When Jesus said that the people had chosen to honor God with their lips but not with their hearts because their hearts were far from him, he meant that their hearts did not taste God as desirable. They didn’t taste God as valuable. They didn’t taste God as preferable. Their taste was for the praise of man, not God.

So, my answer for Susan is no, joy is not a choice. It is deeper. It is the gift of an experience of God as desirable, preferable, valuable. It’s not a mere choice. It is the God-given, spontaneous response to seeing God as desirable — tasting him as good, as preferable to other satisfactions.

Joy by Looking

That’s what it means in 1 Peter 2:2–3 when it says, “Long for the pure spiritual milk . . . if indeed you have tasted that the Lord is good.” Tasting is not a choice. If you put a lemon in your mouth, no amount of choosing can make it taste like sugar. It’s not a choice. It’s the way your taste buds are designed.
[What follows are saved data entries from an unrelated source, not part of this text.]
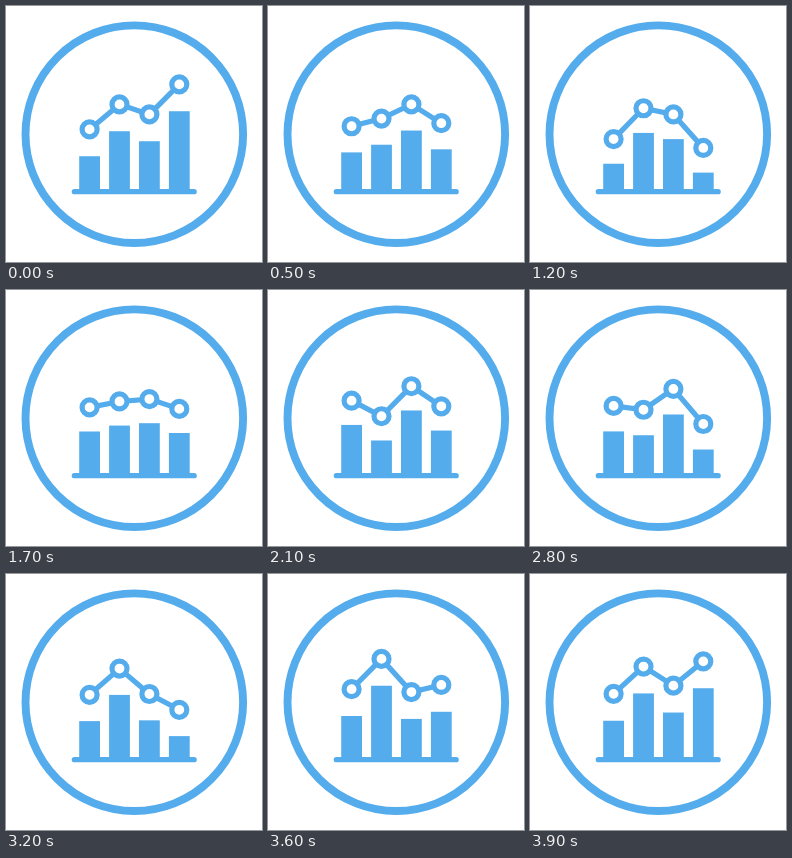
These frames come from a looping animation (256 px wide and 256 px high, 4000 ms). An HTML page:

```html
<!DOCTYPE html>
<html lang="en">
<head>
<meta charset="utf-8">
<title>Chart icon</title>
<style>
  html, body { margin: 0; width: 100%; height: 100%; overflow: hidden; background: #fff; }
  svg { display: block; width: 100vw; height: 100vh; }
</style>
</head>
<body>
<svg viewBox="0 0 256 256" fill="none" stroke="#54acec" stroke-width="5.2">
  <circle cx="128.3" cy="128.2" r="108.8" stroke-width="7.9"/>
  <path d="M68.3 185.7H188.2" stroke-linecap="round"/>
  <g id="bars" fill="#54acec" stroke="none"></g>
  <polyline id="line"/>
  <g id="dots" fill="#fff"></g>
</svg>
<script>
const LOOP = 4000, STEP = 100, BEAT = 620, BASE = 185;

// Marker heights of the four columns, one pose per beat
const poses = [
  [123.4, 98.4, 108.4, 78.4],
  [119.5, 116, 96, 126.5],
  [134, 101.3, 109.3, 143],
  [111.6, 115, 109, 110.5],
  [109.2, 144, 76, 125.5],
  [122.2, 97, 120.5, 142],
  [113.5, 82, 117.5, 103.5]
];

const $ = id => document.getElementById(id);

function add(parent, tag, attrs) {
  const el = document.createElementNS("http://www.w3.org/2000/svg", tag);
  for (const k in attrs) el.setAttribute(k, attrs[k]);
  return parent.appendChild(el);
}

const columns = poses[0].map((_, i) => {
  const x = 83.6 + 29.9 * i;
  return {
    x,
    bar: add($("bars"), "rect", { x: x - 10.4, width: 20.8 }),
    dot: add($("dots"), "circle", { cx: x, r: 7.5 })
  };
});

function draw(t) {
  // The last beat is cut short by the end of the loop
  const n = Math.floor(t / BEAT), from = n * BEAT;
  const k = (t - from) / (Math.min(from + BEAT, LOOP) - from);
  const a = poses[n], b = poses[(n + 1) % poses.length];

  // Bars follow their markers at a slightly breathing distance
  const gap = 25.5 + 1.4 * Math.cos(2 * Math.PI * (t + 200) / LOOP);

  const points = columns.map(({ x, bar, dot }, i) => {
    const y = a[i] + (b[i] - a[i]) * k;
    dot.setAttribute("cy", y);
    bar.setAttribute("y", y + gap);
    bar.setAttribute("height", BASE - y - gap);
    return x + "," + y;
  });
  $("line").setAttribute("points", points.join(" "));
}

const start = performance.now();
function tick() {
  const t = (performance.now() - start) % LOOP;
  draw(Math.floor(t / STEP) * STEP);
  requestAnimationFrame(tick);
}
tick();
</script>
</body>
</html>
```
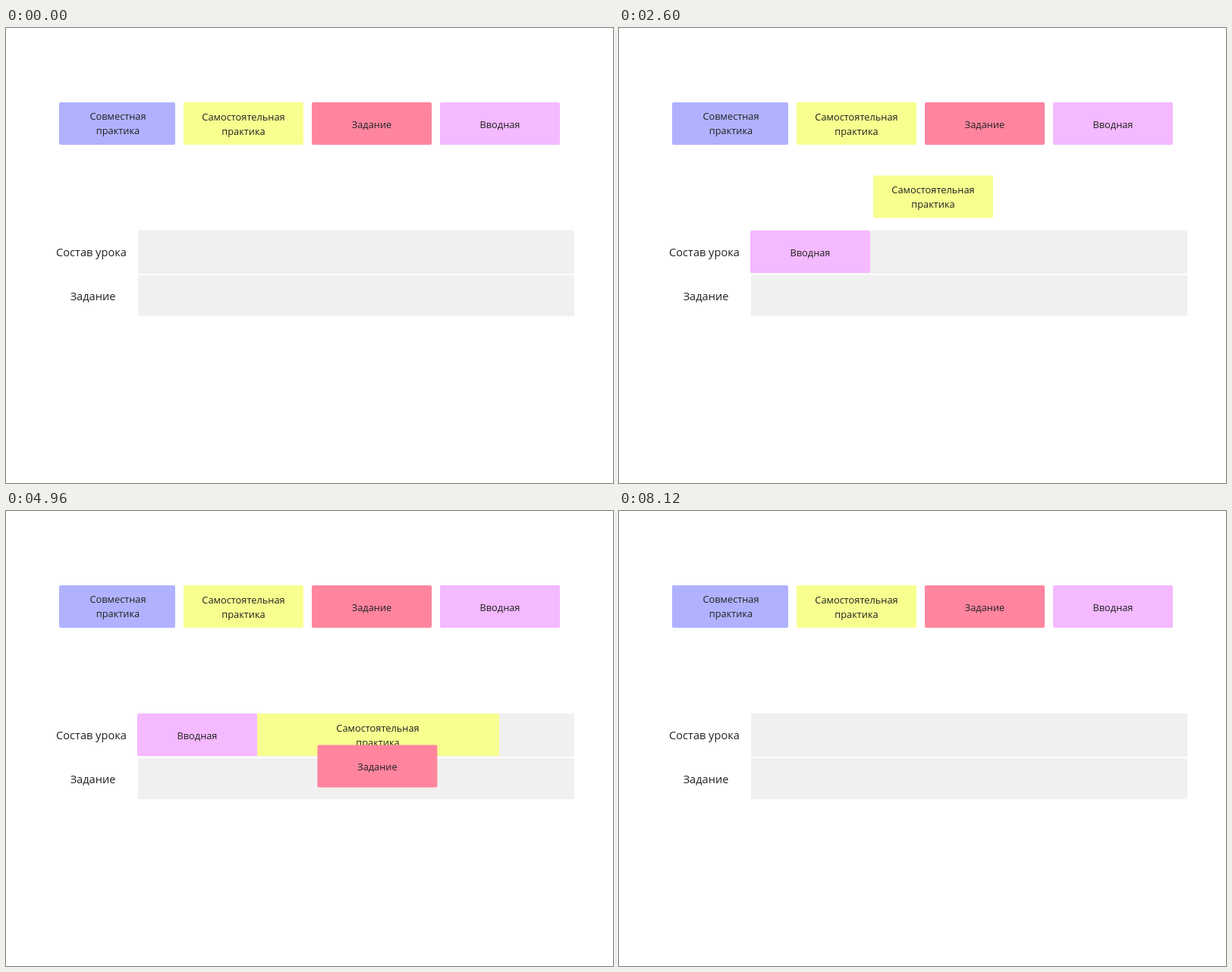
An HTML page with a canvas that plays this animation: 800 by 600 pixels, repeating every 8.64 s.

```html
<!DOCTYPE html>
<html lang="ru">
<head>
<meta charset="utf-8">
<title>Состав урока</title>
<style>
  html, body { margin: 0; width: 100%; height: 100%; overflow: hidden; background: #fff; }
  canvas { display: block; }
</style>
</head>
<body>
<canvas id="stage" width="800" height="600"></canvas>
<script>
const ctx = document.getElementById('stage').getContext('2d');
const LOOP = 8640;
const FADE = { start: 7700, end: 8120 };
const CARD = { width: 158, height: 56 };
const FONT = '"Open Sans", "Noto Sans", sans-serif';
const INK = '#222222';

const joint = { color: '#b0b2ff', lines: ['Совместная', 'практика'], baseline: 23 };
const solo = { color: '#f8ff8f', lines: ['Самостоятельная', 'практика'], baseline: 24 };
const task = { color: '#ff859f', lines: ['Задание'], baseline: 34 };
const intro = { color: '#f4b9ff', lines: ['Вводная'], baseline: 34 };

// Each card travels from the palette to its row; some then widen around their centre.
const drops = [
  { kind: intro, from: [572, 98], to: [173, 267], start: 275, travel: 1260 },
  { kind: solo, from: [234, 98], to: [411, 267], start: 2060, travel: 1260, widen: [3320, 3810] },
  { kind: task, from: [403, 98], to: [411, 325], start: 4040, travel: 1200, widen: [5270, 5760] }
];
const EXTRA_WIDTH = 161;

const clamp = v => Math.min(1, Math.max(0, v));
const progress = (t, start, end) => clamp((t - start) / (end - start));
const mix = (a, b, k) => a + (b - a) * k;

function bezier(x1, y1, x2, y2) {
  const at = (a, b, u) => 3 * a * u * (1 - u) ** 2 + 3 * b * u * u * (1 - u) + u ** 3;
  return x => {
    if (x <= 0 || x >= 1) return clamp(x);
    let low = 0, high = 1;
    for (let i = 0; i < 24; i++) {
      const mid = (low + high) / 2;
      if (at(x1, x2, mid) < x) low = mid; else high = mid;
    }
    return at(y1, y2, low);
  };
}
const ease = bezier(0.27, 0.2, 0.55, 1);

function drawText(text, x, y, size) {
  ctx.font = `${size}px ${FONT}`;
  ctx.fillStyle = INK;
  ctx.textAlign = 'center';
  ctx.fillText(text, x, y);
}

function drawCard(kind, x, y, width = CARD.width, textX = x + width / 2) {
  ctx.fillStyle = kind.color;
  ctx.beginPath();
  ctx.roundRect(x, y, width, CARD.height, 2);
  ctx.fill();
  kind.lines.forEach((line, i) => drawText(line, textX, y + kind.baseline + i * 19, 12.8));
}

function drawBoard() {
  ctx.fillStyle = '#ffffff';
  ctx.fillRect(0, 0, 800, 600);
  drawCard(joint, 70, 98, 153, 147.5);
  for (const { kind, from } of drops) drawCard(kind, ...from);

  ctx.fillStyle = '#f0f0f0';
  ctx.fillRect(174, 267, 575, 57);
  ctx.fillRect(174, 326, 575, 54);
  drawText('Состав урока', 112.5, 301, 14.6);
  drawText('Задание', 114.5, 359, 14.6);
}

function drawDrop({ kind, from, to, start, travel, widen }, t) {
  if (t < start) return;
  const moved = ease(progress(t, start, start + travel));
  const grown = widen ? EXTRA_WIDTH * ease(progress(t, ...widen)) : 0;
  const x = mix(from[0], to[0], moved);
  const y = mix(from[1], to[1], moved);
  drawCard(kind, x - grown * 80 / EXTRA_WIDTH, y, CARD.width + grown, x + CARD.width / 2);
}

function drawPlan(t) {
  const alpha = 1 - progress(t, FADE.start, FADE.end);
  if (alpha === 0) return;
  ctx.globalAlpha = alpha;
  for (const drop of drops) drawDrop(drop, t);
  ctx.globalAlpha = 1;
}

function render() {
  const t = performance.now() % LOOP;
  drawBoard();
  drawPlan(t);
  requestAnimationFrame(render);
}
render();
</script>
</body>
</html>
```
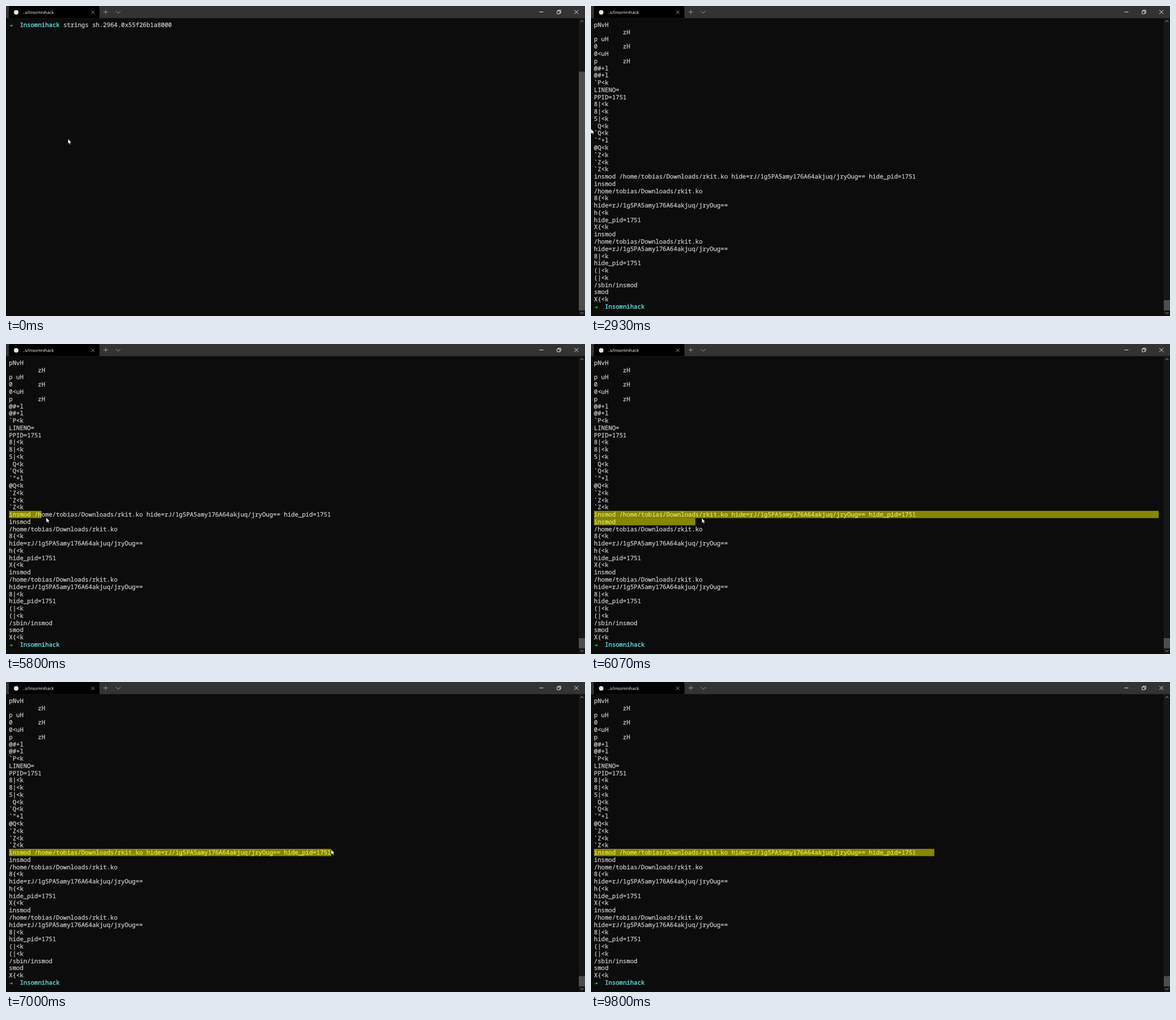
Recreate the animation shown at these times as an HTML page. Size 1022x548 px, loop 9990 ms.

```html
<!DOCTYPE html>
<html lang="en">
<head>
<meta charset="utf-8">
<title>Terminal</title>
<style>
  html, body { margin: 0; width: 100%; height: 100%; overflow: hidden; background: #0c0c0c; }
  svg { display: block; width: 100vw; height: 100vh; }
  text { white-space: pre; text-rendering: geometricPrecision; }
  .row {
    font: 10.65px "Noto Sans Mono", "DejaVu Sans Mono", monospace;
    font-variant-ligatures: none;
    fill: #ccc; stroke: #ccc; stroke-width: .25;
  }
  .dir { fill: #61d6d6; stroke: #61d6d6; stroke-width: .4; }
  .title { font: 7.5px "Open Sans", "Noto Sans", sans-serif; fill: #fff; }
  .line { fill: none; stroke-width: .85; }
</style>
</head>
<body>
<svg viewBox="0 0 1022 548" preserveAspectRatio="none">
  <rect width="1022" height="548" fill="#0c0c0c"/>
  <rect width="1022" height="21.5" fill="#333"/>
  <path d="M5 21.5V3Q5 0 8 0H162Q165 0 165 3V21.5Z" fill="#000"/>
  <circle cx="18" cy="11.2" r="4" fill="#e9e4d4"/>
  <text id="title" class="title" x="29.5" y="13.7"></text>
  <path class="line" stroke="#a8a8a8" d="M150.2 8.1l6 6m0-6l-6 6M172 10.5h8m-4-4v8M194 8.8l4.1 4.1l4.1-4.1"/>
  <path class="line" stroke="#fff" d="M941.5 10.5h7M972.8 8.9h4.9v4.9h-4.9zM974.3 8.9v-1.6h5v5h-1.6M1003.3 7l7 7m0-7l-7 7"/>
  <rect x="1011" y="21.5" width="11" height="526.5" fill="#171717"/>
  <rect id="thumb" x="1011" width="11" fill="#4d4d4d"/>
  <path class="line" stroke="#ccc" d="M1013.9 28.3l2.7-2.7l2.7 2.7M1013.9 541.3l2.7 2.7l2.7-2.7"/>
  <g id="screens"></g>
  <rect id="sel1" fill="#ff0" opacity=".5"/>
  <rect id="sel2" fill="#ff0" opacity=".5"/>
  <rect id="caret" width="1" height="13.5" fill="#fff"/>
  <path id="mouse" d="M0 0V8.8L2 7L3.4 10L4.8 9.4L3.5 6.5H6.2Z" fill="#fff" stroke="#000" stroke-width=".5"/>
</svg>
<script>
const LOOP = 9990, STEP = 1000 / 15;
const LEFT = 5.3, TOP = 26.8, CW = 6.39, RH = 12.77, COLS = 156, SEL_ROW = 21;
const $ = id => document.getElementById(id);
const colX = c => LEFT + c * CW;
const rowY = r => TOP + r * RH;

function set(el, attrs) {
  for (const k in attrs) el.setAttribute(k, attrs[k]);
}

function make(tag, parent, attrs, text = '') {
  const el = document.createElementNS('http://www.w3.org/2000/svg', tag);
  set(el, attrs);
  el.textContent = text;
  return parent.appendChild(el);
}

const dump = String.raw`AUATA
tOM9
[]A\A]
AVAUATUSH
4$tY
[]A\A]A^A_
AWAVE
AUATI
[]A\A]A^A_
AWAVAUATUSH
<?t.<[
[]A\A]A^A_
H9-{A!
={@!
AVAUH
ATUSH
[]A\A]A^
[]A\A]A^
t/;x
[]A\
-lD!
9-^>!
[]A\
ATUA
=r=!
-OC!
[]A\
AWAVAUATUSH
Dd$(
L$ H
|$ H
8[]A\A]A^A_
8[]A\A]A^A_
L$ H
<0I9
=y:!
->@!
AWAVAUATA
[]A\A]A^A_
L+-I5!`.split('\n');

const path = '/home/tobias/Downloads/rkit.ko';
const key = 'hide=rJ/1g5PA5amy176A64akjuq/jryOug==';
const pid = 'hide_pid=1751';
const tail = [
  'pNvH', '        zH', 'p uH', '0       zH', '0<uH', 'p       zH',
  '@#+l', '@#+l', '`P<k', 'LINENO=', 'PPID=1751', '8|<k', '8|<k', '5|<k',
  ' Q<k', '`Q<k', '`"+l', '@Q<k', '`Z<k', '`Z<k', '`Z<k',
  `insmod ${path} ${key} ${pid}`,
  'insmod', path, '8{<k', key, 'h{<k', pid, 'X{<k',
  'insmod', path, key, '8|<k', pid, '(|<k', '(|<k',
  '/sbin/insmod', 'smod', 'X{<k'
];

function write(g, row, col, text, cls = '') {
  make('text', g, { class: 'row ' + cls, x: colX(col), y: rowY(row) + 10.1 }, text);
}

function screen(lines) {
  const g = make('g', $('screens'), {});
  lines.forEach((s, r) => write(g, r, 0, s));
  return g;
}

function prompt(g, row, command) {
  make('path', g, {
    d: `M6 ${rowY(row) + 7.5}h3.2v-2l3 2.5l-3 2.5v-2h-3.2z`, fill: '#16c60c'
  });
  write(g, row, 3, 'Insomnihack', 'dir');
  write(g, row, 15, command);
}

const cwd = '..s/Insomnihack';
const views = [
  { from: 0, title: cwd, thumb: 116, lines: [] },
  { from: 1860, title: 'strings', thumb: 116, lines: dump },
  { from: 1930, title: 'strings', thumb: 420, lines: dump.map((_, i) => dump[(i * 7 + 5) % dump.length]) },
  { from: 1995, title: cwd, thumb: 520, lines: tail }
];
for (const v of views) v.group = screen(v.lines);
prompt(views[0].group, 0, 'strings sh.2964.0x55f26b1a8000');
prompt(views[3].group, 39, '');

const smooth = k => k * k * (3 - 2 * k);
const linear = k => k;
const home = { x: 109.5, y: 235 };
const drag = { from: 5663, to: 6877, x: 574, y: 296.3, ease: linear, sag: 8.25 };
const glides = [
  { from: 2735, to: 2930, x: 0, y: 217 },
  { from: 2930, to: 3110, x: 12, y: 530 },
  { from: 3110, to: 3200, x: 22, y: 318 },
  { from: 3935, to: 4333, x: 119, y: 304 },
  { from: 4333, to: 4733, x: 6.5, y: 292.5 },
  { from: 5067, to: 5400, x: 7, y: 301 },
  drag,
  { from: 7133, to: 7400, x: 601.7, y: 296.3 },
  { from: 7667, to: 8533, x: 40, y: 560, ease: linear }
];

function pointer(t) {
  let { x, y } = home;
  for (const g of glides) {
    if (t <= g.from) break;
    const k = Math.min(1, (t - g.from) / (g.to - g.from));
    const e = (g.ease || smooth)(k);
    x += (g.x - x) * e;
    y += (g.y - y) * e + (g.sag || 0) * Math.sin(Math.PI * k ** .6);
  }
  return [x, y];
}

function drawSelection(t) {
  // The highlight trails the pointer and freezes on release.
  const lag = Math.min(t - 31, 7450);
  let first = 0, second = 0;
  if (lag > drag.from - 30) {
    const [x, y] = pointer(lag);
    first = Math.floor((x - LEFT) / CW) + 1;
    if (y > rowY(SEL_ROW + 1)) [first, second] = [COLS, first];
  }
  [first, second].forEach((n, i) =>
    set($('sel' + (i + 1)), { x: LEFT, y: rowY(SEL_ROW + i), width: n * CW, height: RH }));
}

function caretAt(t) {
  if (t < 1395) return null;
  if (t < 1860) return [46, 0];
  if (t < 1995) return [0, 39];
  const blink = Math.floor((t - 2445) / 548);
  return t < 9795 && blink % 2 ? [15, 39] : null;
}

function draw(time) {
  const t = Math.floor((time + 4) / STEP) * STEP;
  const view = views.filter(v => v.from <= t).pop();
  for (const v of views) v.group.style.display = v === view ? '' : 'none';
  $('title').textContent = view.title;
  set($('thumb'), { y: view.thumb, height: 538 - view.thumb });

  const c = caretAt(t);
  $('caret').style.display = c ? '' : 'none';
  if (c) set($('caret'), { x: Math.floor(colX(c[0])), y: rowY(c[1]) - .5 });

  drawSelection(t);
  set($('mouse'), { transform: `translate(${pointer(t)})` });
}

const start = performance.now();
function tick() {
  draw((performance.now() - start) % LOOP);
  requestAnimationFrame(tick);
}
tick();
</script>
</body>
</html>
```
And there are taste buds on the soul that are either ruined or alive — which brings us then to the other part of Susan’s question about how our spiritual taste buds might be changed.

She asks, “Is joy in God a feeling that comes after we do something else that leads to joy in God?” Now, the very fact that we’re talking about joy in God — not just joy generically, but joy in God, or experiencing God as our joy — implies that we need to have some knowledge of God in order to have authentic joy in God.

This means that any steps we can take to put ourselves in the way of true knowledge of God may prove to be the very action that leads to joy in God. So, in that sense, yes. Joy in God is a feeling that comes after we do something else that leads to joy in God; namely, listening to the truth about God.

If joy in God is the heart’s experience of preferring God, desiring God, treasuring God, then it’s not surprising that the main thing we can do in order to experience this is look intently at God’s greatness, God’s beauty, God’s worth in his word. Faith and the “joy [of] faith” (Philippians 1:25), Paul says (and I would say), comes by hearing, and hearing (or reading) by the word of God (Romans 10:17).

Joy by Praying

And there is another action — I’ll just mention one more — that we can do and should do in the pursuit of joy in God. We should pray. Pray the following two prayers with the psalmists. They prayed like this because they had the same experience of sometimes feeling what they ought to feel and sometimes not feeling what they ought to feel in regard to the joy we should have in God.

Open my eyes, that I may behold
     wondrous things out of your law. (Psalm 119:18)

Satisfy us in the morning with your steadfast love,
     that we may rejoice and be glad all our days. (Psalm 90:14)

We should pray to have eyes to see and hearts to feel. So, in summary, Susan, joy in God is not a choice. It is a God-given, spontaneous experience of the beauty, worth, greatness of God. But there are choices that we can make that may lead to that experience, because the Bible says, “Look. Look and pray. Look at the Lord in his word, and pray for eyes to see and a heart to feel.”